• _WHAT IS BEING ASKED_
Each line of the data below must be given again exactly as written.

• _EXTRACTED MATERIAL_

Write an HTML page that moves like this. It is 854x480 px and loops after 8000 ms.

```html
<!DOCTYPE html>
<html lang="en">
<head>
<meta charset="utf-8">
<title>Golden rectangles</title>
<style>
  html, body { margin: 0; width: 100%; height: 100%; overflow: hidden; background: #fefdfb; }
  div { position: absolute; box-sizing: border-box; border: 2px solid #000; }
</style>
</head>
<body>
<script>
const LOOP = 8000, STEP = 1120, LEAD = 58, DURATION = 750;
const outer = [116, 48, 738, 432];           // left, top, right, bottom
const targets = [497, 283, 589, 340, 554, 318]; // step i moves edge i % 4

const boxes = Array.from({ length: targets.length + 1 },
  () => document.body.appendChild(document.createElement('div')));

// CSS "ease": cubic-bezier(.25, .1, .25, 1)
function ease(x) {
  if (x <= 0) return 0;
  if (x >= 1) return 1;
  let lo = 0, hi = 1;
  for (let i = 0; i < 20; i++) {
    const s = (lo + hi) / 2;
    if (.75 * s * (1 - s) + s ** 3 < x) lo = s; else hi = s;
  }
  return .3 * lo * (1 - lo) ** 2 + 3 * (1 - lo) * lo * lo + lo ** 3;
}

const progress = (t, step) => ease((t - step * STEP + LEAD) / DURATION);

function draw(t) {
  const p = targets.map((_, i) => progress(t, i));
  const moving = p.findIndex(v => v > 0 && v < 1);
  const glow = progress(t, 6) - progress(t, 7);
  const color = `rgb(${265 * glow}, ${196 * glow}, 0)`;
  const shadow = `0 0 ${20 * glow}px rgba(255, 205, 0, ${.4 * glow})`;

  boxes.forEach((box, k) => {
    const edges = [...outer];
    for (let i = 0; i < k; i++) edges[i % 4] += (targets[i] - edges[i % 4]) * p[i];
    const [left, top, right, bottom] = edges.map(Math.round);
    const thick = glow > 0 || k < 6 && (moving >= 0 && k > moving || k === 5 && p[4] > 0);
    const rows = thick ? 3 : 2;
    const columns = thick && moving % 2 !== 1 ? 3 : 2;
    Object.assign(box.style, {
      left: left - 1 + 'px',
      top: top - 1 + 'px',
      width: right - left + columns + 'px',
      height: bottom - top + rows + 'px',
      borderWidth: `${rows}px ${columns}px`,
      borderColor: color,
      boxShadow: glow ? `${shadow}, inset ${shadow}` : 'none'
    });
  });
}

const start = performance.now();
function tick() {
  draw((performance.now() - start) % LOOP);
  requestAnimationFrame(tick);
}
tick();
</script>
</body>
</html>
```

• _THE COMPLETED TASK_
Write an HTML page that moves like this. It is 854x480 px and loops after 8000 ms.

```html
<!DOCTYPE html>
<html lang="en">
<head>
<meta charset="utf-8">
<title>Golden rectangles</title>
<style>
  html, body { margin: 0; width: 100%; height: 100%; overflow: hidden; background: #fefdfb; }
  div { position: absolute; box-sizing: border-box; border: 2px solid #000; }
</style>
</head>
<body>
<script>
const LOOP = 8000, STEP = 1120, LEAD = 58, DURATION = 750;
const outer = [116, 48, 738, 432];           // left, top, right, bottom
const targets = [497, 283, 589, 340, 554, 318]; // step i moves edge i % 4

const boxes = Array.from({ length: targets.length + 1 },
  () => document.body.appendChild(document.createElement('div')));

// CSS "ease": cubic-bezier(.25, .1, .25, 1)
function ease(x) {
  if (x <= 0) return 0;
  if (x >= 1) return 1;
  let lo = 0, hi = 1;
  for (let i = 0; i < 20; i++) {
    const s = (lo + hi) / 2;
    if (.75 * s * (1 - s) + s ** 3 < x) lo = s; else hi = s;
  }
  return .3 * lo * (1 - lo) ** 2 + 3 * (1 - lo) * lo * lo + lo ** 3;
}

const progress = (t, step) => ease((t - step * STEP + LEAD) / DURATION);

function draw(t) {
  const p = targets.map((_, i) => progress(t, i));
  const moving = p.findIndex(v => v > 0 && v < 1);
  const glow = progress(t, 6) - progress(t, 7);
  const color = `rgb(${265 * glow}, ${196 * glow}, 0)`;
  const shadow = `0 0 ${20 * glow}px rgba(255, 205, 0, ${.4 * glow})`;

  boxes.forEach((box, k) => {
    const edges = [...outer];
    for (let i = 0; i < k; i++) edges[i % 4] += (targets[i] - edges[i % 4]) * p[i];
    const [left, top, right, bottom] = edges.map(Math.round);
    const thick = glow > 0 || k < 6 && (moving >= 0 && k > moving || k === 5 && p[4] > 0);
    const rows = thick ? 3 : 2;
    const columns = thick && moving % 2 !== 1 ? 3 : 2;
    Object.assign(box.style, {
      left: left - 1 + 'px',
      top: top - 1 + 'px',
      width: right - left + columns + 'px',
      height: bottom - top + rows + 'px',
      borderWidth: `${rows}px ${columns}px`,
      borderColor: color,
      boxShadow: glow ? `${shadow}, inset ${shadow}` : 'none'
    });
  });
}

const start = performance.now();
function tick() {
  draw((performance.now() - start) % LOOP);
  requestAnimationFrame(tick);
}
tick();
</script>
</body>
</html>
```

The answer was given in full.